- EXERCISE DESCRIPTION: Please return each entry exactly as it appears, but not the pictures.

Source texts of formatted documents
/---

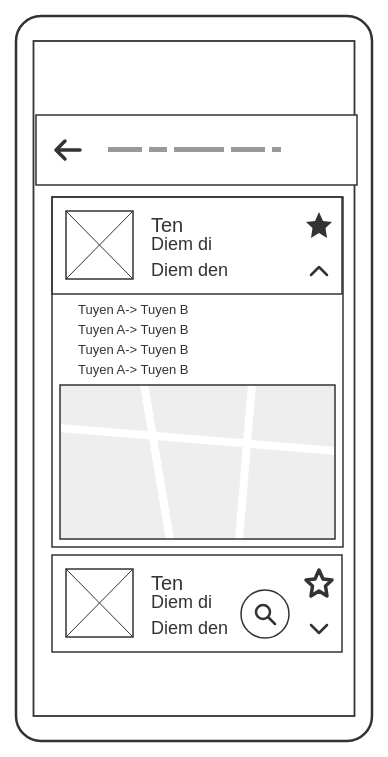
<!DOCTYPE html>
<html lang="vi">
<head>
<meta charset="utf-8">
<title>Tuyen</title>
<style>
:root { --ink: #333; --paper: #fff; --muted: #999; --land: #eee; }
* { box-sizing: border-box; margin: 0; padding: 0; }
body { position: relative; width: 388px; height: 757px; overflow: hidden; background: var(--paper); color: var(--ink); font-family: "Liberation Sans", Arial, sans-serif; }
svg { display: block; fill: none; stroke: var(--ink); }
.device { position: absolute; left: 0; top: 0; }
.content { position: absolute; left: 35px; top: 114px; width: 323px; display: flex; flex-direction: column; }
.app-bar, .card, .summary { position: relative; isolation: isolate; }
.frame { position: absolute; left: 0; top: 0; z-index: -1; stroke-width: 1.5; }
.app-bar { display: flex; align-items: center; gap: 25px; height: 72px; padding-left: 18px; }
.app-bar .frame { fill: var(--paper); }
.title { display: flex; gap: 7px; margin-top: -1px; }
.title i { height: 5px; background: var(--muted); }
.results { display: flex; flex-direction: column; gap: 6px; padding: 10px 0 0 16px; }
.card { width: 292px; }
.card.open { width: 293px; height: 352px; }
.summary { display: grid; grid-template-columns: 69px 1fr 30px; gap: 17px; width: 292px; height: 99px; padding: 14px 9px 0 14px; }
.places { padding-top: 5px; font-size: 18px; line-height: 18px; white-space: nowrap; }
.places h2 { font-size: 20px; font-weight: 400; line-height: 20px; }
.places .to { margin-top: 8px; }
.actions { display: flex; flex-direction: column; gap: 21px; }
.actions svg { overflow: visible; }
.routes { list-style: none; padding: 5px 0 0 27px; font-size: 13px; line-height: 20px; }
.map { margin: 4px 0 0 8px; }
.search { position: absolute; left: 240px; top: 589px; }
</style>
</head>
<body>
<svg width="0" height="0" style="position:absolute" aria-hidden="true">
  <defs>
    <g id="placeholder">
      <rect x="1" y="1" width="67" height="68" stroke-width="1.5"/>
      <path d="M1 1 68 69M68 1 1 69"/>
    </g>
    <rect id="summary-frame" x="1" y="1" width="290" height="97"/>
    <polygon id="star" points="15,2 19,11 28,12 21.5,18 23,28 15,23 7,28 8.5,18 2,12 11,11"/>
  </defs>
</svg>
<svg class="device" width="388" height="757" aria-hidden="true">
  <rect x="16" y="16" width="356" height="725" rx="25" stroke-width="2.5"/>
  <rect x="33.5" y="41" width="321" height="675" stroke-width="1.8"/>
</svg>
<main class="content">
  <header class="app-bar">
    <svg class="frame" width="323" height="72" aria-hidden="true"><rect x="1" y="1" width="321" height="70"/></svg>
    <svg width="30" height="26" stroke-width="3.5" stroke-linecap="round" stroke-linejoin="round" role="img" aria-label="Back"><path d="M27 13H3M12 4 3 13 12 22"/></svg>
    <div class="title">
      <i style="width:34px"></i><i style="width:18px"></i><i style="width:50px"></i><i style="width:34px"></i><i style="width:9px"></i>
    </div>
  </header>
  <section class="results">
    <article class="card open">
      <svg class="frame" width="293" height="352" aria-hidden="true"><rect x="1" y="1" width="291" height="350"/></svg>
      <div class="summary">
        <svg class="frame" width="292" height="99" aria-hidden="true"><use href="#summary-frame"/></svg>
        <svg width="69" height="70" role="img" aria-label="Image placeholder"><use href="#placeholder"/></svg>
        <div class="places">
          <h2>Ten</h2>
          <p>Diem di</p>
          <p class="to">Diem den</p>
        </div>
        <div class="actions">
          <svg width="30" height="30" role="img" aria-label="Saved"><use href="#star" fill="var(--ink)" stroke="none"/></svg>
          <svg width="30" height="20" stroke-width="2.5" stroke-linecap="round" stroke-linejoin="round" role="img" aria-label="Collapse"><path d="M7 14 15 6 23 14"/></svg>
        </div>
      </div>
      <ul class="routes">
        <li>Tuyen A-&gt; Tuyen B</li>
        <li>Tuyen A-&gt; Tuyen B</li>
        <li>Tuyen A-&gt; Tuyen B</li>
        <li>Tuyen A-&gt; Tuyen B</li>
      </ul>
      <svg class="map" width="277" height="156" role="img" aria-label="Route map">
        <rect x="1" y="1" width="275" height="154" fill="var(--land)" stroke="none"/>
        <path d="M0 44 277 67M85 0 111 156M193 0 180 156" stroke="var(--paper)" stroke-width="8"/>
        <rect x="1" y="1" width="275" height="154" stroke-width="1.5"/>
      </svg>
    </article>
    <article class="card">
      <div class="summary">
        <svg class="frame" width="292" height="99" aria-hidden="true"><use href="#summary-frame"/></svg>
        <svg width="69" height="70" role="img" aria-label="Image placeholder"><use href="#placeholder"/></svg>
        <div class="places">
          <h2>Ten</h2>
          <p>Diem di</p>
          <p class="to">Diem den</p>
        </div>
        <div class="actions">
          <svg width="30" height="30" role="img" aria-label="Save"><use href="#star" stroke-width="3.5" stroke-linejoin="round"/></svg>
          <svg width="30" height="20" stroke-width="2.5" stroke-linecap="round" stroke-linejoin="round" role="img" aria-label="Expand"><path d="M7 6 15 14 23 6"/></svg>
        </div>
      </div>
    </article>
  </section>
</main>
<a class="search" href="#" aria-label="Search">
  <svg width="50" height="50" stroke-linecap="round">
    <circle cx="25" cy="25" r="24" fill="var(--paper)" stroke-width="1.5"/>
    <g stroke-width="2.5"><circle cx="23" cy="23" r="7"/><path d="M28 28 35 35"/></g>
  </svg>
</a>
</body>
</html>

\---

- TASK RESULT:
<!DOCTYPE html>
<html lang="vi">
<head>
<meta charset="utf-8">
<title>Tuyen</title>
<style>
:root { --ink: #333; --paper: #fff; --muted: #999; --land: #eee; }
* { box-sizing: border-box; margin: 0; padding: 0; }
body { position: relative; width: 388px; height: 757px; overflow: hidden; background: var(--paper); color: var(--ink); font-family: "Liberation Sans", Arial, sans-serif; }
svg { display: block; fill: none; stroke: var(--ink); }
.device { position: absolute; left: 0; top: 0; }
.content { position: absolute; left: 35px; top: 114px; width: 323px; display: flex; flex-direction: column; }
.app-bar, .card, .summary { position: relative; isolation: isolate; }
.frame { position: absolute; left: 0; top: 0; z-index: -1; stroke-width: 1.5; }
.app-bar { display: flex; align-items: center; gap: 25px; height: 72px; padding-left: 18px; }
.app-bar .frame { fill: var(--paper); }
.title { display: flex; gap: 7px; margin-top: -1px; }
.title i { height: 5px; background: var(--muted); }
.results { display: flex; flex-direction: column; gap: 6px; padding: 10px 0 0 16px; }
.card { width: 292px; }
.card.open { width: 293px; height: 352px; }
.summary { display: grid; grid-template-columns: 69px 1fr 30px; gap: 17px; width: 292px; height: 99px; padding: 14px 9px 0 14px; }
.places { padding-top: 5px; font-size: 18px; line-height: 18px; white-space: nowrap; }
.places h2 { font-size: 20px; font-weight: 400; line-height: 20px; }
.places .to { margin-top: 8px; }
.actions { display: flex; flex-direction: column; gap: 21px; }
.actions svg { overflow: visible; }
.routes { list-style: none; padding: 5px 0 0 27px; font-size: 13px; line-height: 20px; }
.map { margin: 4px 0 0 8px; }
.search { position: absolute; left: 240px; top: 589px; }
</style>
</head>
<body>
<svg width="0" height="0" style="position:absolute" aria-hidden="true">
  <defs>
    <g id="placeholder">
      <rect x="1" y="1" width="67" height="68" stroke-width="1.5"/>
      <path d="M1 1 68 69M68 1 1 69"/>
    </g>
    <rect id="summary-frame" x="1" y="1" width="290" height="97"/>
    <polygon id="star" points="15,2 19,11 28,12 21.5,18 23,28 15,23 7,28 8.5,18 2,12 11,11"/>
  </defs>
</svg>
<svg class="device" width="388" height="757" aria-hidden="true">
  <rect x="16" y="16" width="356" height="725" rx="25" stroke-width="2.5"/>
  <rect x="33.5" y="41" width="321" height="675" stroke-width="1.8"/>
</svg>
<main class="content">
  <header class="app-bar">
    <svg class="frame" width="323" height="72" aria-hidden="true"><rect x="1" y="1" width="321" height="70"/></svg>
    <svg width="30" height="26" stroke-width="3.5" stroke-linecap="round" stroke-linejoin="round" role="img" aria-label="Back"><path d="M27 13H3M12 4 3 13 12 22"/></svg>
    <div class="title">
      <i style="width:34px"></i><i style="width:18px"></i><i style="width:50px"></i><i style="width:34px"></i><i style="width:9px"></i>
    </div>
  </header>
  <section class="results">
    <article class="card open">
      <svg class="frame" width="293" height="352" aria-hidden="true"><rect x="1" y="1" width="291" height="350"/></svg>
      <div class="summary">
        <svg class="frame" width="292" height="99" aria-hidden="true"><use href="#summary-frame"/></svg>
        <svg width="69" height="70" role="img" aria-label="Image placeholder"><use href="#placeholder"/></svg>
        <div class="places">
          <h2>Ten</h2>
          <p>Diem di</p>
          <p class="to">Diem den</p>
        </div>
        <div class="actions">
          <svg width="30" height="30" role="img" aria-label="Saved"><use href="#star" fill="var(--ink)" stroke="none"/></svg>
          <svg width="30" height="20" stroke-width="2.5" stroke-linecap="round" stroke-linejoin="round" role="img" aria-label="Collapse"><path d="M7 14 15 6 23 14"/></svg>
        </div>
      </div>
      <ul class="routes">
        <li>Tuyen A-&gt; Tuyen B</li>
        <li>Tuyen A-&gt; Tuyen B</li>
        <li>Tuyen A-&gt; Tuyen B</li>
        <li>Tuyen A-&gt; Tuyen B</li>
      </ul>
      <svg class="map" width="277" height="156" role="img" aria-label="Route map">
        <rect x="1" y="1" width="275" height="154" fill="var(--land)" stroke="none"/>
        <path d="M0 44 277 67M85 0 111 156M193 0 180 156" stroke="var(--paper)" stroke-width="8"/>
        <rect x="1" y="1" width="275" height="154" stroke-width="1.5"/>
      </svg>
    </article>
    <article class="card">
      <div class="summary">
        <svg class="frame" width="292" height="99" aria-hidden="true"><use href="#summary-frame"/></svg>
        <svg width="69" height="70" role="img" aria-label="Image placeholder"><use href="#placeholder"/></svg>
        <div class="places">
          <h2>Ten</h2>
          <p>Diem di</p>
          <p class="to">Diem den</p>
        </div>
        <div class="actions">
          <svg width="30" height="30" role="img" aria-label="Save"><use href="#star" stroke-width="3.5" stroke-linejoin="round"/></svg>
          <svg width="30" height="20" stroke-width="2.5" stroke-linecap="round" stroke-linejoin="round" role="img" aria-label="Expand"><path d="M7 6 15 14 23 6"/></svg>
        </div>
      </div>
    </article>
  </section>
</main>
<a class="search" href="#" aria-label="Search">
  <svg width="50" height="50" stroke-linecap="round">
    <circle cx="25" cy="25" r="24" fill="var(--paper)" stroke-width="1.5"/>
    <g stroke-width="2.5"><circle cx="23" cy="23" r="7"/><path d="M28 28 35 35"/></g>
  </svg>
</a>
</body>
</html>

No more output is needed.